▸ Instructions for the task
Pick out every line of the entries below where "rect" occurs, and copy those lines.

Entries taken from a collection

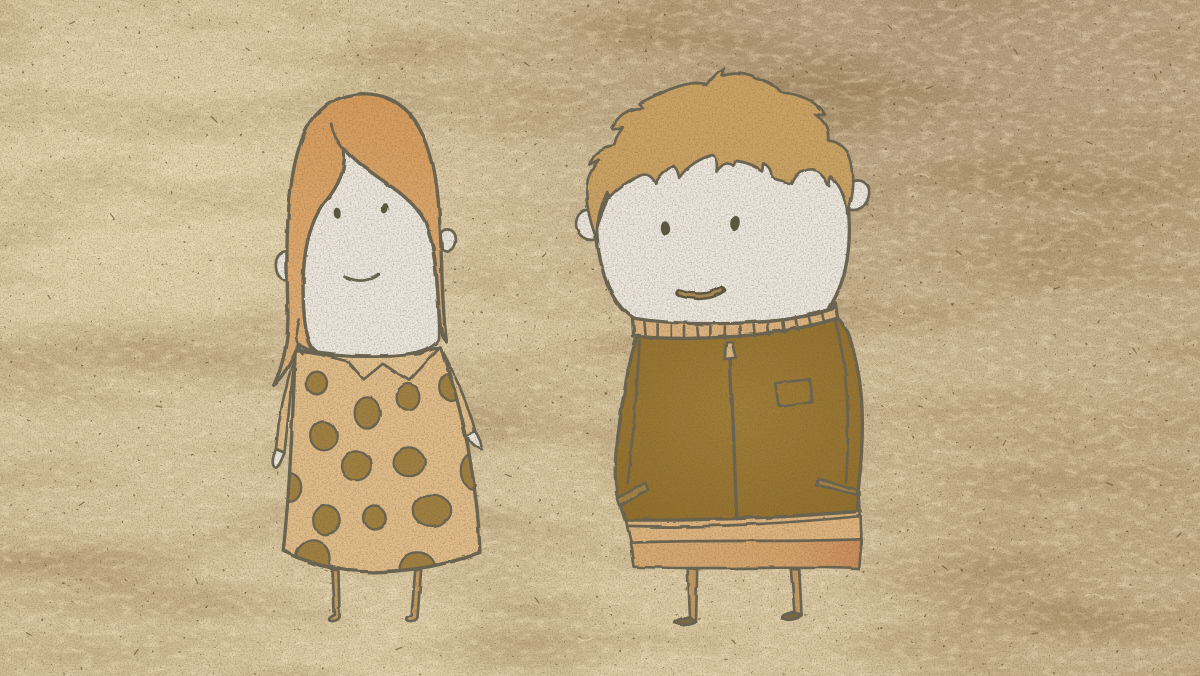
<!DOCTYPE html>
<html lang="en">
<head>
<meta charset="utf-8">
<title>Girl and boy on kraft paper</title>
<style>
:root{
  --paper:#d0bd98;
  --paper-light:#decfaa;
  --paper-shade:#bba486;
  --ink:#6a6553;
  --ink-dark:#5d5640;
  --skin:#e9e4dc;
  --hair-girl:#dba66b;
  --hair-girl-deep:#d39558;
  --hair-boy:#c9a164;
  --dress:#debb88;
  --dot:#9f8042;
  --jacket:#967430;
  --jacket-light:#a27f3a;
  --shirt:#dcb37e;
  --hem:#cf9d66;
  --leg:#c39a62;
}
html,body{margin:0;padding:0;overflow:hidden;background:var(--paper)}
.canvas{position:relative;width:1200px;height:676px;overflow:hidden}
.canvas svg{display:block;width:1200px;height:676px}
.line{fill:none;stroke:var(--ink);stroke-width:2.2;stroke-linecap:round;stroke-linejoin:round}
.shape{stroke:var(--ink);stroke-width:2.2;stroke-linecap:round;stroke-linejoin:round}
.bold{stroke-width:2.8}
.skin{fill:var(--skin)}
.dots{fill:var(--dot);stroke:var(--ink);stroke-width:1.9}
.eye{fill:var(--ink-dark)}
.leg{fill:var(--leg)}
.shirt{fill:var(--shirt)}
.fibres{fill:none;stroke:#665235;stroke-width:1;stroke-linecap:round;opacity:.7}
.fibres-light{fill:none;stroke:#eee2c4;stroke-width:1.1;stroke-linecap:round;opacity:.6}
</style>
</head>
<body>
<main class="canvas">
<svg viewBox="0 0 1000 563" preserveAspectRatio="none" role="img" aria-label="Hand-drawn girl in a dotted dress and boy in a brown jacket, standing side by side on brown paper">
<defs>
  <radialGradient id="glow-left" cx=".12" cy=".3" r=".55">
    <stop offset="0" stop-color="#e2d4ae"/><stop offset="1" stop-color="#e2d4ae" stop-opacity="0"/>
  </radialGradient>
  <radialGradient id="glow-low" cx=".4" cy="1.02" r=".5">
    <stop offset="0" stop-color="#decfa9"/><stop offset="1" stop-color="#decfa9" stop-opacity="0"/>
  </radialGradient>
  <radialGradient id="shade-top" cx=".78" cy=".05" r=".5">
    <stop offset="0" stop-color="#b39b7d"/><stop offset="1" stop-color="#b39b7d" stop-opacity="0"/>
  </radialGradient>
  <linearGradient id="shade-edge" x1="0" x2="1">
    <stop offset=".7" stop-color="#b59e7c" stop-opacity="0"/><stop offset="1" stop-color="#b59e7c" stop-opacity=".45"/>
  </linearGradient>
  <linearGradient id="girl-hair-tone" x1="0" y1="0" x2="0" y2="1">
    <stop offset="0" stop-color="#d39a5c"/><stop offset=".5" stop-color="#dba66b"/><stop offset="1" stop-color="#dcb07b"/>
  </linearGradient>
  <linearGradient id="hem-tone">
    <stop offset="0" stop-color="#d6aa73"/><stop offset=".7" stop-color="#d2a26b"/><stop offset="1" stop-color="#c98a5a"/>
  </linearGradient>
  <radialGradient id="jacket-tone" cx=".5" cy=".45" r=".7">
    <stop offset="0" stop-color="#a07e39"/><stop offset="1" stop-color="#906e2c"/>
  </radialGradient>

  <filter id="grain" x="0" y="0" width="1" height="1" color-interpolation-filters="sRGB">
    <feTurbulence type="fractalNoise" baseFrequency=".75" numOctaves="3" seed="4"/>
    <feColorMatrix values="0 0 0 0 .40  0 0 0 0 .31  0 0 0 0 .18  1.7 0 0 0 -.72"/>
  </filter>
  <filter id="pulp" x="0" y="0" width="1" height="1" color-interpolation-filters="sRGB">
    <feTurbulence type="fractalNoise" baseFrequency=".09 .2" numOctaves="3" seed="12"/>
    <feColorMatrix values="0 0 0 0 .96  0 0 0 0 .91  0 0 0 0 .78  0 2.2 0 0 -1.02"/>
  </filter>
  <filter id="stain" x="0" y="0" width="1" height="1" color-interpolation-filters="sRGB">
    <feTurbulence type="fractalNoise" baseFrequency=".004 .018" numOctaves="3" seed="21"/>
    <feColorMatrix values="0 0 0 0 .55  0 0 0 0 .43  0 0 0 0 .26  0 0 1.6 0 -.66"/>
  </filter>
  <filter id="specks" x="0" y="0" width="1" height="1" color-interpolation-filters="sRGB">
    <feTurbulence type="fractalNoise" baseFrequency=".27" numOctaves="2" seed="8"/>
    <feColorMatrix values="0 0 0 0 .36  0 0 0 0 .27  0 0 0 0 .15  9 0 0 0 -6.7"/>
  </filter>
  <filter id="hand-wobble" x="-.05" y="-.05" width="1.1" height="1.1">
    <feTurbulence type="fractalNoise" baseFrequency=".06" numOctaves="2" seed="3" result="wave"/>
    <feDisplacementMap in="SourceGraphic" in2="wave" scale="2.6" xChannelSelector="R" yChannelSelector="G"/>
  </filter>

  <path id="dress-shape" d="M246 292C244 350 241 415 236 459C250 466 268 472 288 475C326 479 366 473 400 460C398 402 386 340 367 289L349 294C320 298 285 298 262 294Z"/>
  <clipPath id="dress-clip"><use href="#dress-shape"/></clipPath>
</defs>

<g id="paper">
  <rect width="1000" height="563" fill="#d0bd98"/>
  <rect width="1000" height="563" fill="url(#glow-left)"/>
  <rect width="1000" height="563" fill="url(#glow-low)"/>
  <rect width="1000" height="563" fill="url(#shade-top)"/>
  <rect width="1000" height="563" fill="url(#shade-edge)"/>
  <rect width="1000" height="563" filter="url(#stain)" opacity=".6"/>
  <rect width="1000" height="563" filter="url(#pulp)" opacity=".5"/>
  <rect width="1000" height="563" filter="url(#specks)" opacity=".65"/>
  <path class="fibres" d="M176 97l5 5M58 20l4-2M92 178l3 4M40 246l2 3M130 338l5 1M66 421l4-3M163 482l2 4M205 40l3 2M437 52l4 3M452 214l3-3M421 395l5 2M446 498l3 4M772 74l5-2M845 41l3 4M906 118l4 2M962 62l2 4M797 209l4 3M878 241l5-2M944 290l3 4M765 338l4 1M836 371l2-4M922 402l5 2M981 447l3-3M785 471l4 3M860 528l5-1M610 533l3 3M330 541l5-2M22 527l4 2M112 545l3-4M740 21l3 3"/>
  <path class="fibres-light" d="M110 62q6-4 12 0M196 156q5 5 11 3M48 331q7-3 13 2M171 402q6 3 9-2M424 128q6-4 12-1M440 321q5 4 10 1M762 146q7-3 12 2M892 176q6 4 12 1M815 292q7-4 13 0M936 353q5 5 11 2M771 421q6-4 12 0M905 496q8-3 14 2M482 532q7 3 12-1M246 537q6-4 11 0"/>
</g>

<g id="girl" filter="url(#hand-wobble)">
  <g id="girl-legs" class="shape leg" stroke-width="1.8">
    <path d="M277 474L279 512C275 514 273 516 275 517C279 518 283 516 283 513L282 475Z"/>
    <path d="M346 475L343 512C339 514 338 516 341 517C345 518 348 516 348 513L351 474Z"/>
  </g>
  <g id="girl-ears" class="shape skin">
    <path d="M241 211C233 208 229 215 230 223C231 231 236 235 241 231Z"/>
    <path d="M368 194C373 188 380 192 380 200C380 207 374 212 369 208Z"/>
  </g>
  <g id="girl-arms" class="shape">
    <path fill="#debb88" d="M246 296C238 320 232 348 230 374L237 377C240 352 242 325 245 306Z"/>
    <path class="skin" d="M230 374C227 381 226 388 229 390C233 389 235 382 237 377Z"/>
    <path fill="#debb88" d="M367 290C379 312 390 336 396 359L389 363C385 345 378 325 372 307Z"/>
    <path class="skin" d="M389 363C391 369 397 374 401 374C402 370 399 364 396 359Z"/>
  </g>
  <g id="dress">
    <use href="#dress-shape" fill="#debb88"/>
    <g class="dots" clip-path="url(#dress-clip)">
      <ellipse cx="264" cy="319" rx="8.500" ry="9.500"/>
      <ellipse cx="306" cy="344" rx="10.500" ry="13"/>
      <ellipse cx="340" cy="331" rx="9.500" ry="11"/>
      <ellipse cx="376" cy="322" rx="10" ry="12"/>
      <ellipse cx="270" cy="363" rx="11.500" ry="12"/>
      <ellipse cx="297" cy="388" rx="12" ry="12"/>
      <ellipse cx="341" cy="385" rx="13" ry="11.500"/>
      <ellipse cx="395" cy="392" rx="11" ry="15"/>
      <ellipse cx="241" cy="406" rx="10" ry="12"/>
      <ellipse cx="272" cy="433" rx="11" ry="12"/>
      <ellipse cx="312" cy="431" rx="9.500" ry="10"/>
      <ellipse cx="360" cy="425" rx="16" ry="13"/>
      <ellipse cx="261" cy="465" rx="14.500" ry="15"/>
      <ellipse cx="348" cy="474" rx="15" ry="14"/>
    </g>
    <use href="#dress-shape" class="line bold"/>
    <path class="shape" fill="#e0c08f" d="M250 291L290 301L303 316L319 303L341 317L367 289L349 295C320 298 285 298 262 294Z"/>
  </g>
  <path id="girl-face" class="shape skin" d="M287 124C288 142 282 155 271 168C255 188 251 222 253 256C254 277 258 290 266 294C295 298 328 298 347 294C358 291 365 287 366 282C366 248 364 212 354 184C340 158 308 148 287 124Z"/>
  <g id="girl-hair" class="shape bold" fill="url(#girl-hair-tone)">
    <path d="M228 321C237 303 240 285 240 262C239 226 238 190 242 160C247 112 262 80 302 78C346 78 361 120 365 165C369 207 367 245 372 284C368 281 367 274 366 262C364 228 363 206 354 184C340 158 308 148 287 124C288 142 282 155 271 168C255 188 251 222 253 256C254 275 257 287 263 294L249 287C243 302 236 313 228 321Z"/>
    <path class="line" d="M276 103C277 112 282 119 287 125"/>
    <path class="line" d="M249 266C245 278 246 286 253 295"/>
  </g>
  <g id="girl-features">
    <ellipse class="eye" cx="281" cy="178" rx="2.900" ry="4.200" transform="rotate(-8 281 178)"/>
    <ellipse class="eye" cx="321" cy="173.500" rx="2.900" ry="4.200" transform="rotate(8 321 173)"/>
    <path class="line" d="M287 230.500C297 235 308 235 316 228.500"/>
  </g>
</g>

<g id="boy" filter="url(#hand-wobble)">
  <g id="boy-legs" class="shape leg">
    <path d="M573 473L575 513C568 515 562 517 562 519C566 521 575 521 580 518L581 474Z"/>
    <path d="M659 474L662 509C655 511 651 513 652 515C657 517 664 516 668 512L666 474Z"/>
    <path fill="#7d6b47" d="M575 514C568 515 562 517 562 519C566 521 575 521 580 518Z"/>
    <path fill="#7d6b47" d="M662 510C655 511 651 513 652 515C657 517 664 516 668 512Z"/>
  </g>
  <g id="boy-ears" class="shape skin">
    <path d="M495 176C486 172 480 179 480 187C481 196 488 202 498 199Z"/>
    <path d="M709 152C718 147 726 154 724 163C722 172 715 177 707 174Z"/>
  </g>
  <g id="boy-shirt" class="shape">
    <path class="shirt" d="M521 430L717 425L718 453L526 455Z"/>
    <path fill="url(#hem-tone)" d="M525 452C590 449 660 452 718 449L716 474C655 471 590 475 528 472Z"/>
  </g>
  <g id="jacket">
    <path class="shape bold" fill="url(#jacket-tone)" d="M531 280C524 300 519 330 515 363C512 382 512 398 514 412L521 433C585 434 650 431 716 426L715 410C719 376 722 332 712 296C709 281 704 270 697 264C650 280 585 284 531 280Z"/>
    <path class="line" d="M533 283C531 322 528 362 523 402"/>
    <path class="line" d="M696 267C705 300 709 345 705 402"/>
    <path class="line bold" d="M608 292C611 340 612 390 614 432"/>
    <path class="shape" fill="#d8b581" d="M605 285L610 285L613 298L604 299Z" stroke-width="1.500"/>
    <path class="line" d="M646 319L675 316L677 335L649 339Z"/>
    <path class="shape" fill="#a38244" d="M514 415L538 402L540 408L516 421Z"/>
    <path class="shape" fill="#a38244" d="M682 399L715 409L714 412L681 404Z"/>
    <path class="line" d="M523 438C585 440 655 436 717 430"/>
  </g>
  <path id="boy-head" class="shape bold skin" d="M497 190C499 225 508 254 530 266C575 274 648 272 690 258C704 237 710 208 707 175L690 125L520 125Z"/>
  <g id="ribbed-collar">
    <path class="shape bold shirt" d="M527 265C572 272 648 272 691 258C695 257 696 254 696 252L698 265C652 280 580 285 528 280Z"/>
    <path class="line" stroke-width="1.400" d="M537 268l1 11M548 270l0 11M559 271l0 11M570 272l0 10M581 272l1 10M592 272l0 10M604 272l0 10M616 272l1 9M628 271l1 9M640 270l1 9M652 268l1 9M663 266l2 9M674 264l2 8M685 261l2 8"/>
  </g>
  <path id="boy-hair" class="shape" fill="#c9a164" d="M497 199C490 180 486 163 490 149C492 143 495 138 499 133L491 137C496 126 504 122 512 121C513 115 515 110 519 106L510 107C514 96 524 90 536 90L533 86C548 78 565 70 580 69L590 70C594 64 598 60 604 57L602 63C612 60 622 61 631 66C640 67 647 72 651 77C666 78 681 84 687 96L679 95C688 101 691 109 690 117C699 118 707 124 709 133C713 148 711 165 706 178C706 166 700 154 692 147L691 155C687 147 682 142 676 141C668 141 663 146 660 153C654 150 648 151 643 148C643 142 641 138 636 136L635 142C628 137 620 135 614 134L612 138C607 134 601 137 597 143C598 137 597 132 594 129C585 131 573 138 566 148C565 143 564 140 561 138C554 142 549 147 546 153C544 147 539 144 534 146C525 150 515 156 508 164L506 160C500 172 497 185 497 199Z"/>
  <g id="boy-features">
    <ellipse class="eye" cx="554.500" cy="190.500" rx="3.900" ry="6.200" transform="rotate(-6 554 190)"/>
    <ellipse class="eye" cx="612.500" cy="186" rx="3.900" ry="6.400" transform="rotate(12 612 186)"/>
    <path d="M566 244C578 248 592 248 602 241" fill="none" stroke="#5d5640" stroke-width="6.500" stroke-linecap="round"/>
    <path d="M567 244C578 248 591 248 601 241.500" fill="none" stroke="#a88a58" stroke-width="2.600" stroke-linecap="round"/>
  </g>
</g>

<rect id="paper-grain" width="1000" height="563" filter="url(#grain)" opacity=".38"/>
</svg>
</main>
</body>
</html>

▸ Answer for the task
  <rect width="1000" height="563" fill="#d0bd98"/>
  <rect width="1000" height="563" fill="url(#glow-left)"/>
  <rect width="1000" height="563" fill="url(#glow-low)"/>
  <rect width="1000" height="563" fill="url(#shade-top)"/>
  <rect width="1000" height="563" fill="url(#shade-edge)"/>
  <rect width="1000" height="563" filter="url(#stain)" opacity=".6"/>
  <rect width="1000" height="563" filter="url(#pulp)" opacity=".5"/>
  <rect width="1000" height="563" filter="url(#specks)" opacity=".65"/>
<rect id="paper-grain" width="1000" height="563" filter="url(#grain)" opacity=".38"/>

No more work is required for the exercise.